(Recorded data)
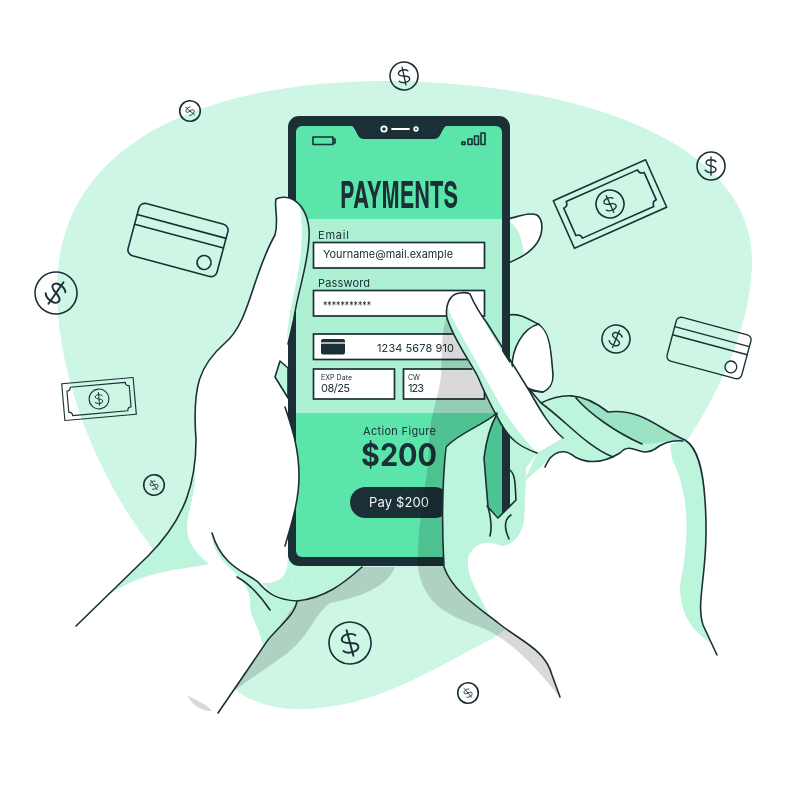
<!DOCTYPE html>
<html lang="en">
<head>
<meta charset="utf-8">
<title>Mobile payments illustration</title>
<style>
:root{--ink:#1b2f36;--green:#5ce5aa;--panel:#aef0d3;--blob:#cdf6e4;--mint:#bcf4dc;--deep:#9ce3c6;--white:#fff}
html,body{margin:0;padding:0;background:var(--white);overflow:hidden}
svg{display:block;width:800px;height:800px}
text{font-family:Inter,"Open Sans",sans-serif;fill:var(--ink)}
.line{fill:none;stroke:var(--ink);stroke-width:1.6;stroke-linecap:round;stroke-linejoin:round}
.skin{fill:var(--white);stroke:none}
.outlined{stroke:var(--ink);stroke-width:1.6;stroke-linejoin:round}
.mint{fill:var(--mint)}
.deep{fill:var(--deep)}
.ink{fill:var(--ink)}
.shadow{fill:#000;opacity:.15}
.field{fill:var(--white);stroke:var(--ink);stroke-width:1.7}
.title{font-family:"TeX Gyre Heros Cn","Liberation Sans",sans-serif;font-weight:700;font-size:38px}
.label{font-size:11px}
.small{font-size:7px}
.price{font-size:31px;font-weight:700}
.button-text{font-size:13px;fill:var(--white)}
</style>
</head>
<body>
<svg viewBox="0 0 800 800" xmlns="http://www.w3.org/2000/svg">
<defs>
  <g id="dollar" class="line">
    <path d="M6 -5C4 -8 -5 -9 -6 -4C-6 1 6 -1 6 4C6 9 -4 9 -7 5M0 -11V11"/>
  </g>
  <g id="coin">
    <circle r="14" class="line"/>
    <use href="#dollar" transform="scale(.83)"/>
  </g>
  <g id="coin-big">
    <circle r="21" class="line"/>
    <use href="#dollar" transform="scale(1.2)"/>
  </g>
  <g id="coin-small">
    <circle r="10.3" class="line"/>
    <use href="#dollar" transform="scale(.52)"/>
  </g>
  <g id="bank-card" class="line">
    <rect x="-46" y="-27" width="92" height="54" rx="6"/>
    <path d="M-46 -14H46M-46 -4H46"/>
    <circle cx="31" cy="15" r="7"/>
  </g>
  <g id="banknote" class="line">
    <rect x="-50.5" y="-26" width="101" height="52"/>
    <path d="M-39 -20H39Q39 -15 44 -15V15Q39 15 39 20H-39Q-39 15 -44 15V-15Q-39 -15 -39 -20Z"/>
    <circle r="14"/>
    <use href="#dollar" transform="scale(.83)"/>
  </g>
  <clipPath id="card-field-clip"><rect x="313" y="334" width="172" height="26"/></clipPath>
</defs>

<path id="backdrop" fill="var(--blob)" d="M390 81C230 80 57 130 57 290C57 380 100 480 150 545C190 600 190 700 290 709C370 712 430 670 490 640C600 570 752 400 752 260C752 150 600 84 390 81Z"/>

<g id="floating-money">
  <use href="#coin" x="404" y="76" transform="rotate(-12 404 76)"/>
  <use href="#coin" x="711" y="166"/>
  <use href="#coin" x="616" y="339" transform="rotate(22 616 339)"/>
  <use href="#coin-big" x="56" y="293" transform="rotate(35 56 293)"/>
  <use href="#coin-big" x="350" y="643" transform="rotate(-15 350 643)"/>
  <use href="#coin-small" x="190" y="111" transform="rotate(-50 190 111)"/>
  <use href="#coin-small" x="154" y="485" transform="rotate(-35 154 485)"/>
  <use href="#coin-small" x="468" y="693" transform="rotate(-40 468 693)"/>
  <use href="#bank-card" transform="translate(178 240) rotate(15)"/>
  <use href="#bank-card" transform="translate(709 348) rotate(15) scale(.84)"/>
  <use href="#banknote" transform="translate(610 204) rotate(-24)"/>
  <use href="#banknote" transform="translate(99 399) rotate(-5) scale(.71)"/>
</g>

<g id="left-hand-behind">
  <path class="skin outlined" d="M508 219C520 216 530 212 537 215C544 220 543 234 537 243C530 253 520 258 508 263Z"/>
  <path class="mint" d="M510 222C516 226 522 235 524 254L510 261Z"/>
  <path class="mint outlined" d="M508 315C520 313 528 319 538 324C550 332 551 350 553 375C553 384 550 389 543 392L508 388Z"/>
  <path class="skin" d="M538 325C550 332 550 352 552 376C552 384 549 388 543 391C528 392 513 382 512 370C512 352 522 328 538 325Z"/>
  <path class="line" d="M539 324C522 328 512 350 512 367C513 382 528 391 543 392"/>
  <path class="skin" d="M76 626L148 556C187 517 196 480 196 440C192 385 200 365 225 343C250 322 252 275 275 235L300 240V570L362 567C340 583 325 598 297 601L218 713L120 713Z"/>
  <path class="mint" d="M272 540L288 560H372C345 582 325 600 297 601C278 596 268 587 262 580Z"/>
  <path class="shadow" d="M362 567H395C388 586 362 597 330 603C313 616 310 636 285 655L232 692L297 601C325 598 343 584 362 567Z"/>
  <path class="line" d="M297 601C325 598 343 584 362 567"/>
</g>

<g id="phone">
  <rect class="ink" x="288" y="116" width="222" height="450" rx="11"/>
  <rect x="296" y="126" width="206" height="431" rx="6" fill="var(--green)"/>
  <rect x="296" y="219" width="206" height="194" fill="var(--panel)"/>
  <path class="ink" d="M350 125C357 127 356 139 364 139H434C442 139 441 127 448 125Z"/>
  <g fill="none" stroke="var(--white)" stroke-width="1.8" stroke-linecap="round">
    <circle cx="384" cy="129" r="2.7"/><path d="M392 129H409"/><circle cx="416" cy="129" r="1.8"/>
  </g>
  <g id="status-icons" class="line">
    <rect x="313" y="137" width="20" height="7.5"/><path d="M333 139H335V143H333"/>
    <rect x="462" y="142" width="3" height="2.5"/><rect x="468" y="139" width="4" height="5.5"/><rect x="474.5" y="136" width="4" height="8.5"/><rect x="481" y="133" width="4" height="11.5"/>
  </g>
  <text class="title" x="340" y="208" textLength="118" lengthAdjust="spacingAndGlyphs">PAYMENTS</text>
  <text class="label" x="318" y="239" textLength="31">Email</text>
  <rect class="field" x="313.5" y="242.5" width="171" height="25.5"/>
  <text class="label" x="323" y="258" textLength="130" lengthAdjust="spacingAndGlyphs">Yourname@mail.example</text>
  <text class="label" x="318" y="287" textLength="52">Password</text>
  <rect class="field" x="313.5" y="290.5" width="171" height="25.5"/>
  <text class="label" x="323" y="309" textLength="48" lengthAdjust="spacingAndGlyphs">***********</text>
  <rect class="field" x="313.5" y="334" width="171" height="25.5"/>
  <rect class="ink" x="321" y="339" width="24" height="15.5" rx="2"/>
  <path d="M321 343H345" stroke="var(--white)" stroke-width="1.3"/>
  <g clip-path="url(#card-field-clip)"><text class="label" x="377" y="352" textLength="77">1234 5678 910</text></g>
  <rect class="field" x="313.5" y="369" width="81" height="30"/>
  <rect class="field" x="403.5" y="369" width="81" height="30"/>
  <text class="small" x="321" y="380" textLength="31">EXP Date</text>
  <text class="label" x="321" y="392" textLength="29">08/25</text>
  <text class="small" x="408" y="380" textLength="12">CW</text>
  <text class="label" x="408" y="392" textLength="16">123</text>
  <text class="label" x="363" y="435" textLength="73">Action Figure</text>
  <text class="price" x="361" y="466" textLength="76" lengthAdjust="spacingAndGlyphs">$200</text>
  <rect class="ink" x="350" y="487" width="100" height="31" rx="15.5"/>
  <text class="button-text" x="369" y="507" textLength="60">Pay $200</text>
</g>

<g id="left-hand-front">
  <path class="skin" d="M276 205C275 198 282 196 290 198C303 203 310 220 309 238C308 265 298 290 294 318C290 340 283 356 278 366L275 377L285 407C291 425 299 447 299 476C299 502 291 525 285 546L296 601L240 590L200 400L225 343C250 322 252 275 275 235Z"/>
  <path class="mint" d="M300 207C309 218 310 238 307 254C303 274 297 290 294 314L287 340C288 312 296 290 299 266C303 243 302 224 300 207Z"/>
  <path class="mint outlined" d="M280 361L275 377L288 398V368Z"/>
  <path class="mint" d="M110 594L148 556C179 527 191 495 195 470C197 488 188 510 187 526C187 543 195 552 209 564C185 570 150 568 110 594Z"/>
  <path class="mint" d="M212 533C222 567 247 573 258 582C268 594 278 600 297 601L263 650C262 630 252 622 250 607C252 590 242 580 229 567C218 557 212 546 212 533Z"/>
  <path class="mint" d="M285 546L296 601C276 598 270 592 262 583C285 584 292 570 285 546Z"/>
  <path class="line" d="M76 626L148 556C187 517 196 480 196 440C192 385 200 365 225 343C250 322 252 275 275 235C279 220 274 207 276 199C281 196 289 197 294 200C305 207 310 222 309 238C308 265 298 290 294 318L288 344"/>
  <path class="line" d="M285 407C291 425 299 447 299 476C299 502 291 525 285 546M212 533C222 567 247 573 258 582C268 594 278 600 297 601C295 615 280 625 268 640L218 713M237 577C250 584 260 595 270 610"/>
  <path class="shadow" d="M187 695C195 700 206 703 212 711C201 712 191 703 187 695Z"/>
</g>

<g id="right-hand">
  <path class="shadow" d="M446 318C441 336 442 355 441 375C439 397 429 417 429 446C428 485 416 523 418 568C424 606 450 616 480 627C512 640 535 667 560 697C554 660 525 640 500 620L444 565L444 445L497 413L510 425V370Z"/>
  <path fill="#000" opacity=".17" d="M444 445L497 413L502 420V512L488 500L484 458Z"/>
  <path class="skin" d="M497 413C484 425 460 432 446 447C442 485 442 530 444 567C452 590 476 606 497 622C520 641 545 649 552 675L560 697L717 655L703 625C695 600 710 570 705 500C703 470 698 448 685 440C660 430 642 416 608 412C580 390 560 394 540 403L525 392L537 453C520 447 507 430 497 413Z"/>
  <path class="mint" d="M497 413C484 425 460 432 446 447C442 485 442 530 444 567C452 590 476 606 490 617C480 595 466 578 468 558C474 541 489 540 502 546C513 545 522 535 524 520L526 468L537 453C520 447 507 430 497 413Z"/>
  <path fill="#4bc492" d="M497 414C489 428 486 442 484 458L488 507L502 520V421Z"/>
  <path class="ink" d="M502 421L510 433V510L502 520Z"/>
  <path class="mint outlined" d="M510 468C516 474 516 486 516 500L498 518L487 506L490 536C502 548 521 538 524 520L526 468L513 440Z" style="stroke:none"/>
  <path class="line" d="M510 470C516 475 515 487 516 500L498 518L487 506M511 515C503 520 505 530 509 539"/>
  <path class="mint" d="M530 393L540 403C560 394 580 390 608 412C642 408 660 430 685 440C672 440 664 444 655 450C640 459 632 440 620 453C605 463 590 465 575 457C565 449 552 452 545 463L524 482L537 453Z"/>
  <path class="deep" d="M576 398C590 398 598 407 608 412C642 408 660 430 685 440C665 440 655 444 642 444C615 432 596 417 576 398Z"/>
  <path class="mint" d="M685 440C698 448 703 470 705 500C710 570 695 600 703 625L710 642C690 630 680 612 680 585C688 545 694 492 665 446Z"/>
  <path class="skin" d="M545 467C552 450 565 448 575 457C590 465 605 462 620 453C632 440 640 459 655 449L670 444C680 490 650 540 600 540L526 500Z"/>
  <path class="skin" d="M460 293C449 296 445 306 447 318C454 340 468 358 478 377C487 399 493 409 500 422C510 440 520 450 537 453L563 438C550 426 540 410 530 392C510 365 490 334 470 294Z"/>
  <path class="mint" d="M447 303C446 320 454 336 466 357L497 416C508 438 522 450 537 453C520 435 508 419 496 397L462 336C455 323 449 314 447 303Z"/>
  <path class="line" d="M537 453C520 447 510 440 500 422C493 409 487 399 478 377C468 358 454 340 447 318C445 306 449 294 460 293Q466 292 470 294C475 306 481 315 487 323C502 347 516 369 530 392C540 410 550 427 563 438"/>
  <path class="line" d="M497 413C484 425 460 432 446 447C442 485 442 530 444 567C452 590 476 606 497 622C520 641 545 649 552 675L560 697M497 414C489 428 486 442 484 458L488 507C491 518 492 528 490 536"/>
  <path class="line" d="M530 390L541 403C560 394 580 390 608 412C642 408 660 430 685 440C698 448 703 470 705 500C710 570 695 600 703 625L717 655M541 403C565 420 587 447 613 457M576 398C590 414 615 432 642 444"/>
  <path class="line" d="M545 467C552 450 565 448 575 457C590 465 605 462 620 453C632 440 640 459 655 449C664 442 672 440 683 441"/>
</g>
</svg>
</body>
</html>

-- Activity --
Where a line above holds the word "html", copy it.

-- Exercise solution --
<!DOCTYPE html>
<html lang="en">
html,body{margin:0;padding:0;background:var(--white);overflow:hidden}
</html>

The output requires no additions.